Being a multi-hyphenate is about choosing and strategising a plan of attack and having the freedom to take on multiple projects, not being backed into a corner. This is about choosing a lifestyle. This is about taking some power back into our own hands.
Well, that sounds amazing, and although I do feel a lot more in control of my day to day life I can’t help but feeling that I AM still backed into a corner. I’m going through a stage where I’m doing a hell of a lot of work for not much money. I didn’t publicise this when it was published, but you can read my anonymous Money Diary on Refinery 29 to find out the details.
The truth is that I work more now that I ever did when I was a store manager or running the catering facility in a busy tourist attraction. I am working MORE and earning just about enough to get by.
Is this the lifestyle I was looking for? Not quite.
Hey Fiona, I really appreciate your honesty on this one. Reminds me of a Russell Beans sketch where he talks about not being able to take a holiday for ourselves. It’s a hard call and it sounds like the grass isn’t always greener. Does having a set routine on your terms help at all? I know I like routine to help my anxiety and I think we’re I to work from home, I might have to create one x
No I respond really badly to routine! My mental health is so unpredictable that I kind of have to wait and see how I feel everyday. My version of a routine just sticking to 3 things I need to do each day without overloading my to do list but it’s very hard when you need to pay the bills!!
I’m just getting started in the world of blogging for pretty much the exact same reason – working with such unpredictable mental health is unsustainable. This resonated quite a bit, since I’m working full-time out side of the house and then nearly full-time at home just trying to earn my first dollar. Flexible? Yeah, sort of. More free time? Not a chance.
I have read your post it gives me lesson of routine.
offtopic, but I saw your article in metro about secret veganism, haha. I wanted to tell you the best response I ever heard when some jackass was dumping an out of the blue interrogation on this vegan girl and looking for a fight, lol. “You know, I just don’t want to rely on animals, fuck animals, I do my own thing”. I’m paraphrasing , because I’m pretty sure my brain broke and was incapable of forming rigid memories because I was so awstruck at a masterful social awkwardness shut down. This was on a bus! to work! Pretty much a defused hostage situation. anyways, stay peachy

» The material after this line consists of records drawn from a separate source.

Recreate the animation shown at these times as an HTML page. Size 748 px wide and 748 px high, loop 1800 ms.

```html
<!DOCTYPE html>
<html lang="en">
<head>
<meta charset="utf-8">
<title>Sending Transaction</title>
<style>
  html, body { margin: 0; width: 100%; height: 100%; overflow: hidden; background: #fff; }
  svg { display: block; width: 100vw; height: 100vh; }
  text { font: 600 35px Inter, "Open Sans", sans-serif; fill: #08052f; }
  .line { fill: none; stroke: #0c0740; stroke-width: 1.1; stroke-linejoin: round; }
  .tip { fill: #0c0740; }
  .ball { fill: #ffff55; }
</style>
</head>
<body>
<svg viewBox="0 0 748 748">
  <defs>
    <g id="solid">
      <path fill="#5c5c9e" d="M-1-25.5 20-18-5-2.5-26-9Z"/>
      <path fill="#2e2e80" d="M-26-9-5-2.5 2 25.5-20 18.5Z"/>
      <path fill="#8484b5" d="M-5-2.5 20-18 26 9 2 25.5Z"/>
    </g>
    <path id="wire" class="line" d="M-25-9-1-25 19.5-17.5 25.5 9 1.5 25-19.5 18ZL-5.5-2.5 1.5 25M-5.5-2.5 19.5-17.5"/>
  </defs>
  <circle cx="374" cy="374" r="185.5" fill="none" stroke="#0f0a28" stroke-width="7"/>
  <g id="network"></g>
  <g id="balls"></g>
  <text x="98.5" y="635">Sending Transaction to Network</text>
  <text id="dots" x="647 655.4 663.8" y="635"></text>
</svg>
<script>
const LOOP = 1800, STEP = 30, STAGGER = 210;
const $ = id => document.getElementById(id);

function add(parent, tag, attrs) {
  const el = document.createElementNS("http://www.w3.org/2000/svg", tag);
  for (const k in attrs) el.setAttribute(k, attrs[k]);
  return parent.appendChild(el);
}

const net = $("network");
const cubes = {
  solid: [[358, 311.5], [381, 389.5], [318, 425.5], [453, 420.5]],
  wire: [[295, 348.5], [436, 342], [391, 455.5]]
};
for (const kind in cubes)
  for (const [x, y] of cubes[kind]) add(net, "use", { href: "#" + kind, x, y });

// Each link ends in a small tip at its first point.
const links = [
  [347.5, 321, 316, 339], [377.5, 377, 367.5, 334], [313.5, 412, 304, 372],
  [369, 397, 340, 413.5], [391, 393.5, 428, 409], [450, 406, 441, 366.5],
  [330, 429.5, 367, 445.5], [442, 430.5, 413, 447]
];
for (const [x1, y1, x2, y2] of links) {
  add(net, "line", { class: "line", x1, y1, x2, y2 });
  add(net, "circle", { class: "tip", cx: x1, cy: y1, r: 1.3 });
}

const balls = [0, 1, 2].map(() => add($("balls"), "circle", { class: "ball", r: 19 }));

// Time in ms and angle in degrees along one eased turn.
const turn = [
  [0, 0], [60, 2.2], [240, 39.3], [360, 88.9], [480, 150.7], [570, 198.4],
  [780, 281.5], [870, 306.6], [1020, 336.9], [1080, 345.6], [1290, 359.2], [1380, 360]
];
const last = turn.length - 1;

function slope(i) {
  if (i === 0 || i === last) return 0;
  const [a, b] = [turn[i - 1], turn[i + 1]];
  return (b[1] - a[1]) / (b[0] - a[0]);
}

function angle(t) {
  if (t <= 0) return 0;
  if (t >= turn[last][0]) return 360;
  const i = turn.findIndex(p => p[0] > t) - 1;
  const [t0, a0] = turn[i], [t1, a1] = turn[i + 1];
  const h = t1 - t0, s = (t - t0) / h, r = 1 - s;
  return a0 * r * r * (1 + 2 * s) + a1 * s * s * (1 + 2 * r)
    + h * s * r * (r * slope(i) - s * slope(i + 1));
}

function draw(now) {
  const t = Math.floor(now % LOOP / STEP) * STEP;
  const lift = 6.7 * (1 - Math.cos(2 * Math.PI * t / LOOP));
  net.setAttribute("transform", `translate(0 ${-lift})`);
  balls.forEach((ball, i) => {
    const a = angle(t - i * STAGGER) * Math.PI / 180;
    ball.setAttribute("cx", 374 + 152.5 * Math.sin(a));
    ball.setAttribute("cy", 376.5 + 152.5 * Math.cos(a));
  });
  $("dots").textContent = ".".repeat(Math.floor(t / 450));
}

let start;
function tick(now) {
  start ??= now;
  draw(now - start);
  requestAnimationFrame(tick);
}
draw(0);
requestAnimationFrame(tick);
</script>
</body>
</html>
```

I was just diagnosed with depression and anxiety, although, I have had these symptoms for many years. I am having a hard time now driving and having to leave my home. I have four children and desperately need to work. Is there any advice on what my first step may be to find something that I could do from home? I hate the fact that my children have to go without because of me.
I’m likely going to quit my job very soon, I haven’t been to college since November and I’ve just been given a week off at work to get ‘better’, but all this time off has supposedly made me so much worse, and nothing seems to be getting and perkier! This adds to my belief that I simply can’t function in this world; I can’t work, I cant hand in assignments on time, and i struggle to stick to any routine at home.

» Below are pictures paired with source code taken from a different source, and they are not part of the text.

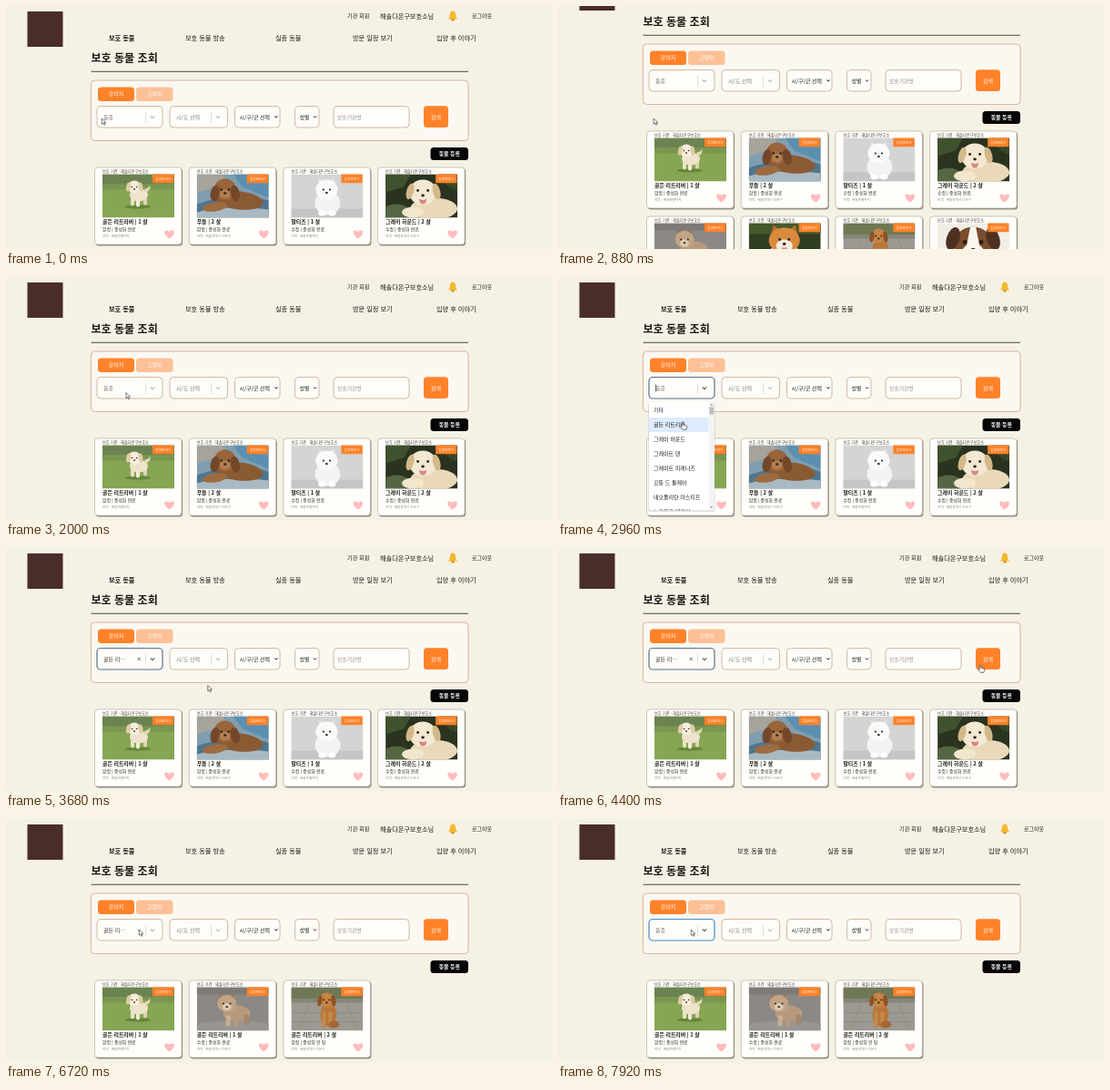
Recreate the animation shown at these times as an HTML page. Size 600 by 268 pixels, loop 8 s.

```html
<!DOCTYPE html>
<html lang="ko">
<head>
<meta charset="utf-8">
<title>보호 동물 조회</title>
<style>
  html, body { margin: 0; width: 100%; height: 100%; overflow: hidden; background: #f6f1e5; }
  svg { display: block; }
  text { font-family: "Noto Sans CJK KR", "Noto Sans CJK", "Noto Sans", sans-serif; white-space: pre; }
</style>
</head>
<body>
<svg id="stage" width="600" height="268" viewBox="0 0 600 268"></svg>
<script>
const ORANGE = '#ff8229', INK = '#1c1917', LINE = '#cdb09b', GRAY = '#85807b';
const SHELTER = '해솔다온구보호소';
const LOOP = 8000;

// --- markup helpers ---
const rect = (x, y, w, h, fill, r = 0, more = '') =>
  `<rect x="${x}" y="${y}" width="${w}" height="${h}" rx="${r}" fill="${fill}" ${more}/>`;
const oval = (x, y, rx, ry, fill, turn = 0) =>
  `<ellipse cx="${x}" cy="${y}" rx="${rx}" ry="${ry}" fill="${fill}" transform="rotate(${turn} ${x} ${y})"/>`;
const path = (d, fill, more = '') => `<path d="${d}" fill="${fill}" ${more}/>`;
// y is the vertical middle of the line
const text = (x, y, size, str, fill = INK, weight = 400, anchor = 'start') =>
  `<text x="${x}" y="${y + size * 0.36}" font-size="${size}" fill="${fill}" font-weight="${weight}" text-anchor="${anchor}">${str}</text>`;
const group = (id, body) => `<g id="${id}">${body}</g>`;
const box = (x, w, id = '') =>
  rect(x, 110.5, w, 23.5, '#fffdf9', 4, `stroke="${LINE}" stroke-width=".9" ${id && `id="${id}"`}`);
const chevron = (x, y, s, color, width = 1, id = '') =>
  path(`M${x - s} ${y - s / 2}l${s} ${s}l${s} ${-s}`, 'none', `stroke="${color}" stroke-width="${width}" ${id && `id="${id}"`}`);
const bar = x => rect(x, 117, 0.6, 12, '#cfcac4');
const face = (x, y, gap, s, nose = '#2a211c') =>
  oval(x - gap, y, s, s, '#2a211c') + oval(x + gap, y, s, s, '#2a211c') +
  oval(x, y + gap, s * 1.3, s, nose);

// --- pictures, 79 x 48 ---
const art = {
  lawn: rect(0, 0, 79, 48, '#86a653') + rect(0, 0, 79, 11, '#6b8350') + rect(0, 11, 79, 6, '#7a9650') +
    oval(39, 36, 14, 2, '#64863a') +
    rect(31, 24, 4, 11, '#eadfc6', 2) + rect(37, 25, 4, 11, '#f3ead8', 2) + rect(45, 23, 4, 11, '#e2d4b6', 2) +
    oval(40, 23, 10, 7, '#eee3cb') + path('M48 20q6-3 4-8q-1 4-6 4z', '#e6d8ba') +
    oval(35, 14, 7, 7, '#f6eddc') + oval(28.5, 14, 2.4, 5, '#dfcca6', 12) + oval(42, 14, 2.4, 5, '#dfcca6', -12) +
    face(35, 14, 2.6, 0.8),
  sofa: rect(0, 0, 79, 48, '#7f9eb0') + path('M0 0h30v12L0 20z', '#a6a39a') + path('M40 0h39v26L50 14z', '#5b8fb0') +
    path('M0 33q40-14 79-4v19H0z', '#4d7690') + path('M0 42q30-8 79-3v9H0z', '#a9b9c2') +
    oval(47, 29, 26, 10, '#8a5a33', 6) + oval(20, 36, 14, 5, '#9d6b40', -8) +
    oval(31, 17, 12, 12, '#9a653a') + oval(20, 21, 5, 9, '#75472a', 12) + oval(42, 21, 5, 9, '#75472a', -12) +
    oval(31, 22, 6, 5, '#b27d50') + face(31, 17, 4, 1.2),
  studio: rect(0, 0, 79, 48, '#d3d4d4') + rect(0, 38, 79, 10, '#c4c5c5') +
    path('M29 13l2-9l7 5zM49 13l-2-9l-7 5z', '#e9e7e4') +
    oval(40, 32, 14, 13, '#f4f3f1') + oval(39, 17, 12, 11, '#fbfaf8') +
    oval(34, 43, 4, 3, '#fff') + oval(45, 43, 4, 3, '#fff') + face(39, 17, 3.6, 1.1),
  garden: rect(0, 0, 79, 48, '#29331f') + path('M0 0h28l-8 14L0 20z', '#40512e') +
    path('M0 36q14-7 26 2v10H0z', '#566642') + path('M60 0h19v18q-12-2-19-18z', '#384726') +
    oval(53, 38, 26, 12, '#e9d9ba') + oval(30, 42, 12, 6, '#f2e6cd') +
    oval(41, 20, 15, 14, '#f3e8d2') + oval(27, 19, 4, 9, '#d3b888', 16) + oval(56, 19, 4, 9, '#d3b888', -16) +
    face(41, 18, 5.5, 1.4) + path('M37 27q4 3 8 0q0 6-4 6t-4-6z', '#d98684'),
  road: rect(0, 0, 79, 48, '#8b8886') + rect(0, 0, 79, 8, '#7d7a78') + path('M0 40q40-6 79 0v8H0z', '#979492') +
    oval(44, 29, 15, 9, '#b79a7c') + rect(32, 31, 5, 12, '#c9ae90', 2) + rect(40, 33, 5, 11, '#b79a7c', 2) +
    rect(52, 30, 5, 12, '#a4866a', 2) + path('M24 12l3-5l5 4zM42 12l-2-5l-6 4z', '#957459') +
    oval(33, 18, 10.5, 9.5, '#c2a384') + oval(33, 22, 5, 4, '#ddc9b2') + face(33, 18, 3.8, 1),
  hedge: rect(0, 0, 79, 48, '#303d22') + rect(0, 0, 79, 12, '#46592d') + path('M0 34h79v14H0z', '#4d5a33') +
    path('M24 14l3-12l9 7zM54 14l-3-12l-9 7z', '#bf6d26') +
    oval(39, 37, 18, 15, '#f1e5d4') + oval(39, 19, 17, 14, '#d98a3d') + oval(39, 25, 9, 7, '#f6eadb') +
    face(39, 18, 5, 1.4) + path('M36 27h6q0 6-3 6t-3-6z', '#df7f82'),
  path: rect(0, 0, 79, 48, '#9b9991') + rect(0, 0, 79, 13, '#6f7854') + rect(0, 13, 79, 4, '#86857a') +
    path('M0 28h79M0 38h79M20 17L8 48M60 17l12 31', 'none', 'stroke="#8b8982" stroke-width=".7"') +
    oval(41, 30, 9, 13, '#b9763c') + rect(34, 27, 4, 18, '#c68848', 2) + rect(41, 27, 4, 18, '#c68848', 2) +
    oval(47, 41, 6, 4, '#a66631') + oval(39, 14, 8, 8, '#c58445') +
    oval(31.5, 15, 2.6, 6, '#8d5327', 10) + oval(46.5, 15, 2.6, 6, '#8d5327', -10) + face(39, 14, 3, 0.9),
  close: rect(0, 0, 79, 48, '#f1eee8') + oval(40, 46, 28, 16, '#faf7f1') +
    oval(39, 24, 21, 20, '#7a4c2b') + oval(17, 17, 7, 13, '#4f3020', 18) + oval(61, 17, 7, 13, '#4f3020', -18) +
    path('M36 4h6l4 20q8 6 6 18H26q-2-12 6-18z', '#faf6ef') + face(39, 21, 9, 2.4)
};

const heart = (x, y) =>
  path(`M${x} ${y + 5}C${x - 9} ${y - 1} ${x - 5} ${y - 7} ${x} ${y - 2.5}C${x + 5} ${y - 7} ${x + 9} ${y - 1} ${x} ${y + 5}z`, '#ffbcbc');

function card(col, row, pic, name, info, area) {
  const x = 97.5 + col * 103.7, y = 178 + row * 94, left = x + 8.5;
  return rect(x + 1.1, y + 1.1, 95.5, 85.5, '#958c81', 3.5) +
    rect(x, y, 95.5, 85, '#fffefa', 3.5, 'stroke="#a99f93" stroke-width=".6"') +
    text(left, y + 4, 4.2, `보호 기관 : ${SHELTER}`, '#3d3935') +
    `<svg x="${left}" y="${y + 7.5}" width="79" height="48">${art[pic]}</svg>` +
    rect(left + 55, y + 7.5, 23.3, 9.8, ORANGE, 0.8) +
    text(left + 66.6, y + 12.4, 3.7, '입양문의 0', '#fff', 500, 'middle') +
    text(left, y + 60, 5.9, name, INK, 700) +
    text(left, y + 68.5, 4.85, info, '#2b2724', 500) +
    text(left, y + 75.5, 3.6, `지역 : ${area}`, '#8f8a84') +
    heart(x + 82, y + 73.5);
}

const NEUTER = '중성화 완료';
const first = card(0, 0, 'lawn', '골든 리트리버 | 1 살', `암컷 | ${NEUTER}`, '해솔특별자치');
const all = first +
  card(1, 0, 'sofa', '푸들 | 2 살', `암컷 | ${NEUTER}`, '해솔광역시 다온구') +
  card(2, 0, 'studio', '말티즈 | 1 살', `수컷 | ${NEUTER}`, '해솔특별자치') +
  card(3, 0, 'garden', '그레이 하운드 | 2 살', `수컷 | ${NEUTER}`, '해솔광역시 다온구') +
  card(0, 1, 'road', '골든 리트리버 | 1 살', `수컷 | ${NEUTER}`, '해솔광역시 다온구') +
  card(1, 1, 'hedge', '포메라니안 | 2 살', `암컷 | ${NEUTER}`, '해솔특별자치') +
  card(2, 1, 'path', '골든 리트리버 | 2 살', '암컷 | 중성화 안 됨', '해솔광역시 다온구') +
  card(3, 1, 'close', '비글 | 1 살', `수컷 | ${NEUTER}`, '해솔특별자치');
const found = first +
  card(1, 0, 'road', '골든 리트리버 | 1 살', `수컷 | ${NEUTER}`, '해솔광역시 다온구') +
  card(2, 0, 'path', '골든 리트리버 | 2 살', '암컷 | 중성화 안 됨', '해솔광역시 다온구');

const header =
  rect(23.5, 6, 39, 39, '#4a2d2a') +
  text(375, 11, 6.15, '기관 회원') + text(411, 11, 7.15, SHELTER + '님') +
  path('M485.5 14.5q2.4-1.5 2.4-5q.3-4 3.1-4t3.1 4q0 3.500 2.4 5z', '#f5b82e') + oval(491, 15.2, 1.6, 1.2, '#d08f1c') +
  text(512, 11, 6, '로그아웃') +
  [[113, '보호 동물', 700], [197, '보호 동물 방송'], [296, '실종 동물'], [381, '방문 일정 보기'], [473, '입양 후 이야기']]
    .map(([x, s, w = 500]) => text(x, 35, 7.2, s, INK, w)).join('') +
  text(93.5, 58, 12.05, '보호 동물 조회', INK, 700) + rect(93.5, 71.8, 414.5, 0.9, '#3b3734');

const filter =
  rect(93.5, 82, 414.5, 66.5, '#fbf8f2', 4, `stroke="${LINE}" stroke-width=".9"`) +
  rect(101, 89.5, 40, 15.5, ORANGE, 3.5) + text(121, 97.2, 6.1, '강아지', '#fff', 500, 'middle') +
  rect(143, 89.5, 40.5, 15.5, '#fdc096', 3.5) + text(163.2, 97.2, 6.1, '고양이', '#fff', 500, 'middle') +
  box(100, 72, 'breed') + text(107, 122.5, 6, '품종', GRAY).replace('<text', '<text id="hint"') +
  group('value', text(107, 122.5, 6, '골든 리…', '#332f2c') +
    path('M144.600 120.900l3.200 3.200m0-3.200l-3.200 3.200', 'none', 'id="clear" stroke-width=".9"')) +
  rect(107, 118.5, 0.6, 8, INK, 0, 'id="caret"') +
  bar(153.3) + chevron(161, 122.5, 2.2, '#b9b4ae', 1.1, 'arrow') +
  box(180, 63.5) + text(187, 122.5, 6, '시/도 선택', GRAY) + bar(225.3) + chevron(233, 122.5, 2.2, '#c4bfb9', 1.1) +
  box(251.5, 49.5) + text(256.5, 122.5, 5.9, '시/구/군 선택', INK, 500) + chevron(297, 122.3, 1.6, INK) +
  box(317.5, 26.5) + text(322.5, 122.5, 5.9, '성별', INK, 500) + chevron(339.5, 122.3, 1.6, INK) +
  box(360, 83) + text(364, 122.5, 5.8, '보호기관명', '#928d87') +
  rect(459, 110.3, 27, 23.7, ORANGE, 3.5) + text(472.5, 122.5, 6, '검색', '#fff', 500, 'middle') +
  rect(466.5, 156, 41.5, 14, '#050505', 3.5) + text(487.3, 163, 5.9, '동물 등록', '#fff', 700, 'middle');

const breeds = ['기타', '골든 리트리버', '그레이 하운드', '그레이트 덴', '그레이트 피레니즈', '꼬똥 드 툴레아', '네오폴리탄 마스티프', '노르포크 테리어'];
const menu =
  rect(99.2, 138.4, 73.2, 120, '#8d8780', 2, 'opacity=".45"') + rect(99.7, 138, 72, 119.5, '#fff', 2) +
  rect(99.7, 155, 66, 16, '#deebff', 0, 'id="pick"') +
  `<svg x="99.700" y="138" width="72" height="119.500">${breeds.map((s, i) => text(5.3, 9 + 16 * i, 6, s, INK, 500)).join('')}</svg>` +
  rect(165.7, 138, 6, 119.5, '#f3f3f3') + rect(166.4, 143.5, 4.6, 8, '#bdbdbd') +
  path('M167.300 141.500l1.400-1.800l1.400 1.800zM167.300 253l1.400 1.800l1.400-1.800z', '#8a8a8a');

const outline = 'stroke="#222" stroke-width=".6" stroke-linejoin="round"';
const pointer =
  group('arrowCur', path('M0 0v6.300l1.500-1.300l1 2.300l1.100-.5l-1-2.200h2z', '#fff', outline)) +
  group('handCur', path('M-.8 .6q.8-1 1.600 0v3l3.200 .8q.8 .3 .6 1.200l-.6 3.200h-4l-2.400-3.200q.2-1 1.600 0z', '#fff', outline)) +
  group('beamCur', path('M-1.200-3h2.400M0-3v6M-1.200 3h2.400', 'none', 'stroke="#222" stroke-width=".7"'));

const $ = id => document.getElementById(id);
$('stage').innerHTML =
  rect(0, 0, 600, 268, '#f6f1e5') +
  group('page', header + filter + group('all', all) + group('found', found) + group('menu', menu)) +
  group('pointer', pointer);

// --- motion: [time, ...values] ---
const scroll = [[640, 0], [720, 8], [800, 24], [880, 40], [960, 56], [1040, 62], [1200, 62], [1280, 56], [1360, 42], [1520, 24], [1600, 8], [1680, 0]];
const moves = [[0, 105.3, 124], [1760, 105, 124], [2000, 132, 127.5], [2320, 134, 126], [2480, 134, 126], [2880, 137, 159.5],
  [3440, 137, 159.5], [4160, 464, 128.5], [4880, 464, 128.5], [5360, 371.5, 134], [6320, 147, 122.5], [6560, 146.3, 122]];
const OPEN = 2400, CHOOSE = 3200, SEARCH = 4800, RESULT = 5200, CLEAR = 6960;

function at(table, t, ease = k => k) {
  const n = table.findIndex(row => row[0] > t);
  if (n === 0) return table[0].slice(1);
  if (n < 0) return table[table.length - 1].slice(1);
  const a = table[n - 1], b = table[n];
  const k = ease((t - a[0]) / (b[0] - a[0]));
  return a.slice(1).map((v, i) => v + (b[i + 1] - v) * k);
}
const smooth = k => k * k * (3 - 2 * k);
const show = (id, on) => $(id).setAttribute('display', on ? 'inline' : 'none');
const within = (t, from, to) => t >= from && t < to;

function tick(t) {
  const m = t % 400;
  return t - m + (m < 80 ? 0 : m < 160 ? 80 : m < 320 ? 160 : 320);
}

function draw(now) {
  const t = tick(now % LOOP);
  const [top] = at(scroll, t);
  const [x, y] = at(moves, t, smooth);
  const open = within(t, OPEN, CHOOSE);
  const chosen = within(t, CHOOSE, CLEAR);
  const focus = within(t, OPEN, SEARCH), again = t >= CLEAR;

  $('page').setAttribute('transform', `translate(0 ${-top})`);
  show('all', t < RESULT);
  show('found', t >= RESULT);
  show('menu', open);
  show('caret', open);
  show('hint', !chosen);
  show('value', chosen);
  $('pick').setAttribute('y', y > 155 ? 155 : 139);

  $('breed').setAttribute('stroke', again ? '#3f8ecb' : focus ? '#56708c' : LINE);
  $('breed').setAttribute('stroke-width', focus || again ? 1.2 : 0.9);
  $('arrow').setAttribute('stroke', focus || again ? '#5c5a58' : '#b9b4ae');
  $('clear').setAttribute('stroke', focus ? '#5c5a58' : '#b9b4ae');

  const hand = (open && y > 138) || x > 459;
  const beam = within(x, 360, 443) && y < 136;
  show('handCur', hand);
  show('beamCur', beam);
  show('arrowCur', !hand && !beam);
  $('pointer').setAttribute('transform', `translate(${x} ${y})`);
}

const start = performance.now();
function frame() {
  draw(performance.now() - start);
  requestAnimationFrame(frame);
}
frame();
</script>
</body>
</html>
```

The two things that have gotten me through the days these past few years have been cooking/baking, and exercise, such as yoga and running. This gives me comfort as it could be a starting point for me to reconstruct another foundation of a career, as my current one seems to be so incredibly destroying to my mental health.
I love your blog, I only discovered it yesterday whilst scanning the internet for a few sentences to make me feel a bit better about this inability to work or just about do anything to function normally! You’re another piece of sunshine in someone’s day, for sure. Thank you for inspiring!